Extracted data ::
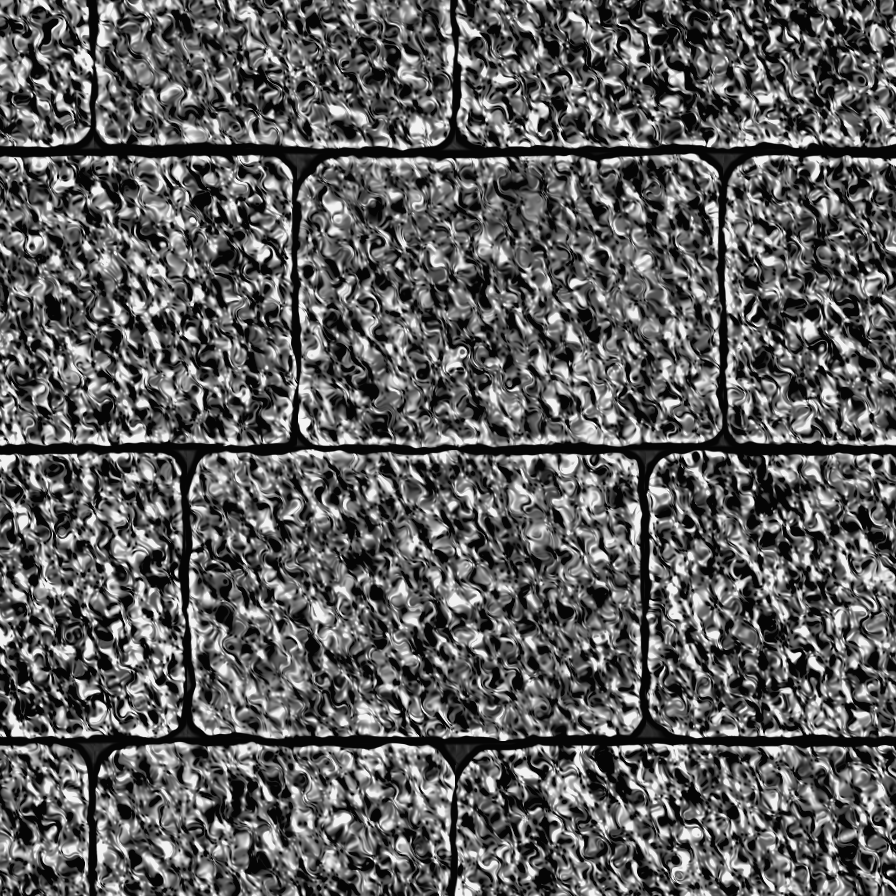
Give the GLSL for this texture, as a three.js fragment shader.

```glsl
// Wall of rough, round-cornered stone blocks in three staggered courses, in high-contrast greys.
varying vec2 vUv;

// Layout: course heights and the two upright joints of each course
const float COURSE_BASE = 0.173;
const vec4 COURSE_EDGES = vec4(0.0, 0.326, 0.658, 1.0);
const vec2 JOINTS_LOW = vec2(0.208, 0.720);
const vec2 JOINTS_MID = vec2(0.331, 0.807);
const vec2 JOINTS_TOP = vec2(0.104, 0.508);

// Stone outline
const vec2 HALF_GAP = vec2(0.0042, 0.0056);
const float RADIUS_TOP = 0.026;
const float RADIUS_BOTTOM = 0.012;
const float RADIUS_SPREAD = 0.020;
const float EDGE_WOBBLE = 0.0050;
const float EDGE_CHIPS = 0.0024;
const float SOFT = 0.0011;

// Grain and tones
const vec2 GRAIN_ALONG = vec2(0.47, -0.883);
const vec2 STREAK_SCALE = vec2(112.0, 52.0);
const vec2 PIT_SCALE = vec2(165.0, 100.0);
const vec2 GRIT_SCALE = vec2(250.0, 180.0);
const vec2 WARP_SCALE = vec2(62.0, 46.0);
const vec2 WARP = vec2(0.011, 0.008);
const float GRAIN_CONTRAST = 0.82;
const float RIM_WIDTH = 0.0040;
const float RIM_LIGHT = 0.46;
const float STONE_TONE = 0.345;
const float JOINT_TONE = 0.02;
const float MORTAR_TONE = 0.17;

vec3 hash3(vec2 p) {
  vec3 q = fract(p.xyx * vec3(0.1031, 0.1030, 0.0973));
  q += dot(q, q.yzx + 33.33);
  return fract((q.xxy + q.yzz) * q.zyx);
}

// Cellular noise: one light or dark speck per cell, blending into its neighbours
float specks(vec2 p) {
  vec2 cell = floor(p);
  float sum = 0.0;
  for (int j = -1; j <= 1; j++) {
    for (int i = -1; i <= 1; i++) {
      vec2 c = cell + vec2(float(i), float(j));
      vec3 h = hash3(c);
      vec2 d = p - c - h.xy;
      float d2 = dot(d, d);
      sum += (2.0 * h.z - 1.0) * exp(-5.0 * d2) * (1.0 - 1.5 * d2);
    }
  }
  return sum;
}

// Slanted relief: streaks, pits and grit on bent coordinates, for ragged linked shapes
float stoneGrain(vec2 uv, vec2 seed) {
  vec2 across = vec2(-GRAIN_ALONG.y, GRAIN_ALONG.x);
  vec2 p = vec2(dot(uv, across), dot(uv, GRAIN_ALONG)) + 2.0;
  vec2 q = p * WARP_SCALE + seed;
  p += WARP * vec2(specks(q), specks(q + 53.0));
  return specks(p * STREAK_SCALE + seed)
       + 0.80 * specks(p * PIT_SCALE + seed + 71.0)
       + 0.60 * specks(p * GRIT_SCALE + seed + 19.0);
}

float roundedBox(vec2 p, vec2 halfSize, float radius) {
  vec2 q = abs(p) - halfSize + radius;
  return length(max(q, 0.0)) + min(max(q.x, q.y), 0.0) - radius;
}

// Finds the block around uv: its id, half size and the position from its centre
void findBlock(vec2 uv, out vec2 id, out vec2 halfSize, out vec2 local) {
  float y = fract(uv.y - COURSE_BASE);
  float course = step(COURSE_EDGES.y, y) + step(COURSE_EDGES.z, y);
  vec2 span = COURSE_EDGES.xy;
  vec2 joints = JOINTS_LOW;
  if (course > 1.5) { span = COURSE_EDGES.zw; joints = JOINTS_TOP; }
  else if (course > 0.5) { span = COURSE_EDGES.yz; joints = JOINTS_MID; }

  float x = fract(uv.x - joints.x);
  float split = joints.y - joints.x;
  float second = step(split, x);
  vec2 sides = mix(vec2(0.0, split), vec2(split, 1.0), second);
  id = vec2(second, course);
  halfSize = 0.5 * vec2(sides.y - sides.x, span.y - span.x);
  local = vec2(x, y) - 0.5 * vec2(sides.x + sides.y, span.x + span.y);
}

void main() {
  // Slightly bowed joints
  vec2 uv = vUv + 0.0012 * sin(6.28318 * vUv.yx * vec2(3.0, 2.0) + vec2(0.7, 2.1));
  vec2 id, halfSize, local;
  findBlock(uv, id, halfSize, local);
  vec2 seed = 37.0 * id + 11.0;

  // Worn outline, with a different radius at each corner
  float cornerRandom = hash3(seed + 3.0 * sign(local) + 5.0).x;
  float radius = mix(RADIUS_BOTTOM, RADIUS_TOP, step(0.0, local.y)) + RADIUS_SPREAD * cornerRandom;
  float edge = roundedBox(local, halfSize - HALF_GAP, radius);
  edge += EDGE_WOBBLE * specks(vUv * 24.0 + seed) + EDGE_CHIPS * specks(vUv * 80.0 + seed);

  // Grain, with patches of stronger and weaker relief
  float grain = stoneGrain(vUv, seed);
  float contrast = GRAIN_CONTRAST * mix(0.85, 1.2, hash3(seed).x) * (1.0 + 0.3 * specks(vUv * 9.0 + seed));

  // Bright broken rim
  float rimOffset = (edge + 0.0032) / RIM_WIDTH;
  float rim = RIM_LIGHT * exp(-rimOffset * rimOffset) * (0.9 + 0.9 * specks(vUv * 48.0 + seed));
  float stone = clamp(STONE_TONE + contrast * grain + rim, 0.02, 0.95);

  // Black joints, with grey mortar where the corners open up
  float fill = smoothstep(0.006, 0.010, edge) * smoothstep(0.001, 0.005, halfSize.y - abs(local.y));
  float joint = mix(JOINT_TONE, MORTAR_TONE * (1.0 + 0.4 * grain), fill);
  float tone = mix(stone, joint, smoothstep(-SOFT, SOFT, edge));
  gl_FragColor = vec4(vec3(tone), 1.0);
}
```
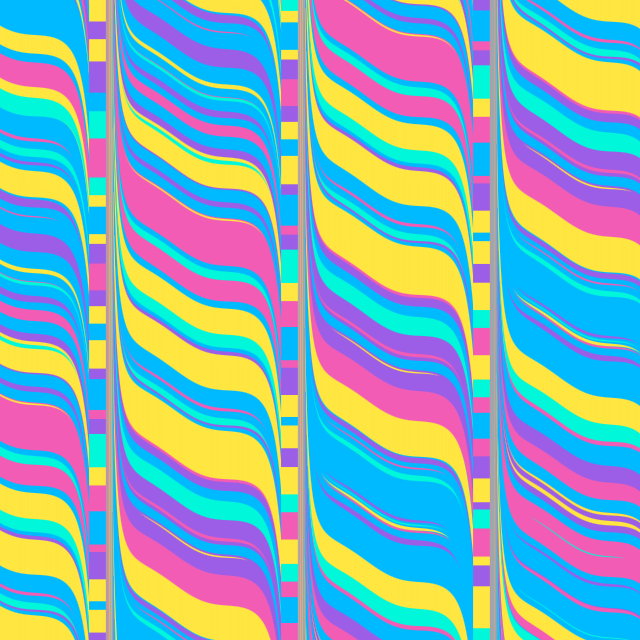
Give the GLSL for this pattern, as a Shadertoy shader.

```glsl
const float PERIOD = 0.3;            // distance between strips
const float FIRST_STRIP = 0.1523;    // centre of the leftmost strip
const float STRIP_HALF = 0.0131;
const float COLUMN_RISE = 0.288;     // upward shift from column to column
const float BLOCK_HEIGHT = 0.03;
const float PLUNGE = 4.4e-5;         // steep fall at the left of a column
const float SLOPE = 0.35;
const float WAVE_HEIGHT = 0.008;
const float WAVE_LENGTH = 0.163;
const float WAVE_START = 0.11;
const float DROP = 0.13;             // fall at the right of a column
const float DROP_LENGTH = 0.0117;
const float TAPER = 0.010;           // narrowing of bands at column ends
const float TAPER_LENGTH = 0.03;
const float SPAN = PERIOD - 2.0 * STRIP_HALF;

const vec3 BLUR_COLOR = vec3(0.77, 0.64, 0.59);
const float BLUR_LINES = 650.0;
const float BLUR_TINT = 0.2;

// Blue ground, then purple, pink, yellow and mint in painting order
const vec3 PALETTE[5] = vec3[5](
    vec3(0.00, 0.73, 1.00), vec3(0.61, 0.37, 0.90), vec3(0.95, 0.36, 0.71),
    vec3(1.00, 0.90, 0.25), vec3(0.00, 0.97, 0.85));
const float BAND_SPACING[5] = float[5](1.0, 0.08, 0.09, 0.12, 0.14);
const float BAND_WIDTH[5] = float[5](0.0, 0.024, 0.027, 0.029, 0.017);

float hash(vec2 p) {
    vec3 q = fract(vec3(p.xyx) * 0.1031);
    q += dot(q, q.yzx + 33.33);
    return fract((q.x + q.y) * q.z);
}

vec3 randomColor(float n, float seed) {
    return PALETTE[int(4.999 * hash(vec2(n, seed)))];
}

// Downward displacement of the bands across one column
float flowCurve(float u) {
    u = max(u, 0.002);
    float wave = WAVE_HEIGHT * sin(6.28318 * (u - WAVE_START) / WAVE_LENGTH);
    return SLOPE * u + wave + DROP * exp((u - SPAN) / DROP_LENGTH) - PLUNGE / (u * u);
}

// Layers of bands with random widths, filtered over the footprint
vec3 flowBands(float s, float u, float footprint) {
    vec3 color = PALETTE[0];
    float ends = exp(-max(min(u, SPAN - u), 0.0) / TAPER_LENGTH);
    for (int i = 1; i < 5; i++) {
        float spacing = BAND_SPACING[i];
        float cell = floor(s / spacing);
        float seed = float(i) * 17.0;
        float r = hash(vec2(cell, seed));
        float halfWidth = 0.5 * BAND_WIDTH[i] * (0.1 + 2.7 * r * r);
        float center = cell * spacing
            + mix(halfWidth, spacing - halfWidth, hash(vec2(cell, seed + 5.0)));
        halfWidth -= TAPER * ends * hash(vec2(cell, seed + 9.0));
        float top = max(s - 0.5 * footprint, center - halfWidth);
        float bottom = min(s + 0.5 * footprint, center + halfWidth);
        color = mix(color, PALETTE[i], clamp((bottom - top) / footprint, 0.0, 1.0));
    }
    return color;
}

// Stack of flat blocks with jittered joints
vec3 stripBlocks(float y, float pixel) {
    float p = y / BLOCK_HEIGHT;
    float n = floor(p + 0.5);
    float joint = n + 0.8 * (hash(vec2(n, 91.0)) - 0.5);
    float side = clamp((p - joint) * BLOCK_HEIGHT / pixel + 0.5, 0.0, 1.0);
    return mix(randomColor(n - 1.0, 73.0), randomColor(n, 73.0), side);
}

void mainImage(out vec4 fragColor, in vec2 fragCoord) {
    float pixel = 1.0 / iResolution.y;
    vec2 uv = fragCoord * pixel;
    float depth = 1.0 - uv.y;
    float across = (uv.x - FIRST_STRIP) / PERIOD;

    // Flowing bands
    float column = floor(across);
    float u = (across - column) * PERIOD - STRIP_HALF;
    float s = depth + COLUMN_RISE * column - flowCurve(u);
    float stretch = abs(flowCurve(u + 0.5 * pixel) - flowCurve(u - 0.5 * pixel));
    vec3 color = flowBands(s, u, pixel + stretch);

    // Compressed bands melt into a lined neutral tone
    vec3 lineColor = randomColor(floor(u * BLUR_LINES), 41.0 + column);
    vec3 blurred = mix(BLUR_COLOR, lineColor, BLUR_TINT);
    color = mix(blurred, color, smoothstep(0.008, 0.014, u));

    // Flat strips
    float strip = floor(across + 0.5);
    float edge = abs(across - strip) * PERIOD - STRIP_HALF;
    vec3 blocks = stripBlocks(depth + COLUMN_RISE * strip, pixel);
    color = mix(color, blocks, clamp(0.5 - edge / pixel, 0.0, 1.0));

    fragColor = vec4(color, 1.0);
}
```
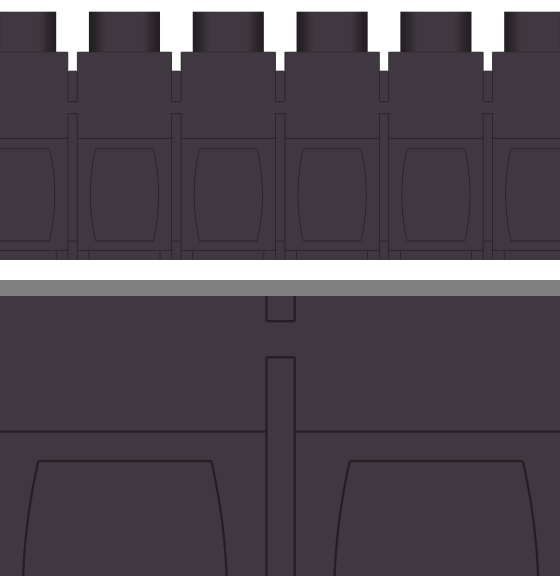
Top, the full canvas; bottom, a detail of the centre.
Give the GLSL for this pattern, as a WebGL 2 fragment shader.

```glsl
#version 300 es
precision highp float;
// A row of identical dark blocks on white: each has a shaded round cap, a body
// with an engraved barrel-shaped panel, and slotted links to its neighbours.
// One block is drawn in mirrored local coordinates and repeated with mod().

#define PERIOD 0.3708        // block spacing, in canvas heights
#define CENTRE 0.4445        // centre of one block
#define CAP_HALF 0.1270
#define BODY_HALF 0.1686
#define CAP_TOP 0.9583
#define BODY_TOP 0.8138
#define LINK_TOP 0.7461
#define BASE 0.0729
#define LINE_WIDTH 0.0027
#define PANEL_HALF 0.1217    // panel half width at its middle
#define PANEL_BULGE 0.0187   // how far the panel sides bow outwards

uniform vec2 u_resolution;
out vec4 fragColor;

const vec3 WHITE = vec3(1.0);
const vec3 BODY = vec3(0.25, 0.22, 0.25);
const vec3 INK = vec3(0.14, 0.12, 0.14);

float pixel;

// Smooth coverage of the interval lo..hi
float span(float v, float lo, float hi) {
  return clamp((min(v + 0.5 * pixel, hi) - max(v - 0.5 * pixel, lo)) / pixel, 0.0, 1.0);
}

// Thin line where the signed distance d is zero
float stroke(float d) {
  return span(d, -0.5 * LINE_WIDTH, 0.5 * LINE_WIDTH);
}

// Filled box, mirrored about the block centre
float slab(vec2 p, float halfWidth, float bottom, float top) {
  return span(p.x, -halfWidth, halfWidth) * span(p.y, bottom, top);
}

// Barrel outline: flat ends and parabolic sides
float panelOutline(vec2 p) {
  const float middle = 0.3047, halfHeight = 0.1654;
  float t = (p.y - middle) / halfHeight;
  float width = PANEL_HALF - PANEL_BULGE * t * t;
  float slope = 2.0 * PANEL_BULGE * t / halfHeight;
  float side = (p.x - width) / sqrt(1.0 + slope * slope);
  float sides = stroke(side) * span(t * halfHeight, -halfHeight, halfHeight);
  float ends = stroke(abs(t) * halfHeight - halfHeight)
             * span(p.x, -1.0, PANEL_HALF - PANEL_BULGE);
  return max(sides, ends);
}

// Seams on the body and around the links
float seams(vec2 p) {
  float inBody = span(p.x, -1.0, BODY_HALF);
  float inLink = 1.0 - inBody;
  float ink = panelOutline(p);
  ink = max(ink, inBody * max(stroke(p.y - 0.5052), stroke(p.y - 0.1055)));
  ink = max(ink, inBody * stroke(p.y - BODY_TOP));
  float linkSides = max(span(p.y, BASE, 0.5938), span(p.y, 0.6367, BODY_TOP));
  ink = max(ink, stroke(p.x - BODY_HALF) * linkSides);
  float linkEnds = max(stroke(p.y - 0.5938), stroke(p.y - 0.6367));
  linkEnds = max(linkEnds, max(stroke(p.y - 0.1393), stroke(p.y - LINK_TOP)));
  ink = max(ink, inLink * linkEnds);
  // foot joints and lower edge
  ink = max(ink, stroke(p.x - CAP_HALF) * span(p.y, BASE, 0.1055));
  return max(ink, stroke(p.y - BASE));
}

// Faceted cylinder shading, darkest at the rim
vec3 capColour(float x) {
  float facet = (floor(x / CAP_HALF * 20.0) + 0.5) / 20.0;
  float rim = smoothstep(0.45, 1.0, facet);
  return BODY * (1.0 - 0.45 * rim);
}

void main() {
  pixel = 1.0 / u_resolution.y;
  vec2 p = gl_FragCoord.xy * pixel;
  p.x = abs(mod(p.x - CENTRE + 0.5 * PERIOD, PERIOD) - 0.5 * PERIOD);

  float cap = slab(p, CAP_HALF, BODY_TOP, CAP_TOP);
  float body = slab(p, BODY_HALF, BASE, BODY_TOP);
  float link = span(p.y, BASE, LINK_TOP);

  vec3 colour = mix(WHITE, capColour(p.x), cap);
  colour = mix(colour, BODY, max(body, link));
  colour = mix(colour, INK, seams(p));
  fragColor = vec4(colour, 1.0);
}
```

Task requirements :: With "void" as the string to find, copy every line of the records that holds it.

Response for this exercise ::
void findBlock(vec2 uv, out vec2 id, out vec2 halfSize, out vec2 local) {
void main() {
void mainImage(out vec4 fragColor, in vec2 fragCoord) {
void main() {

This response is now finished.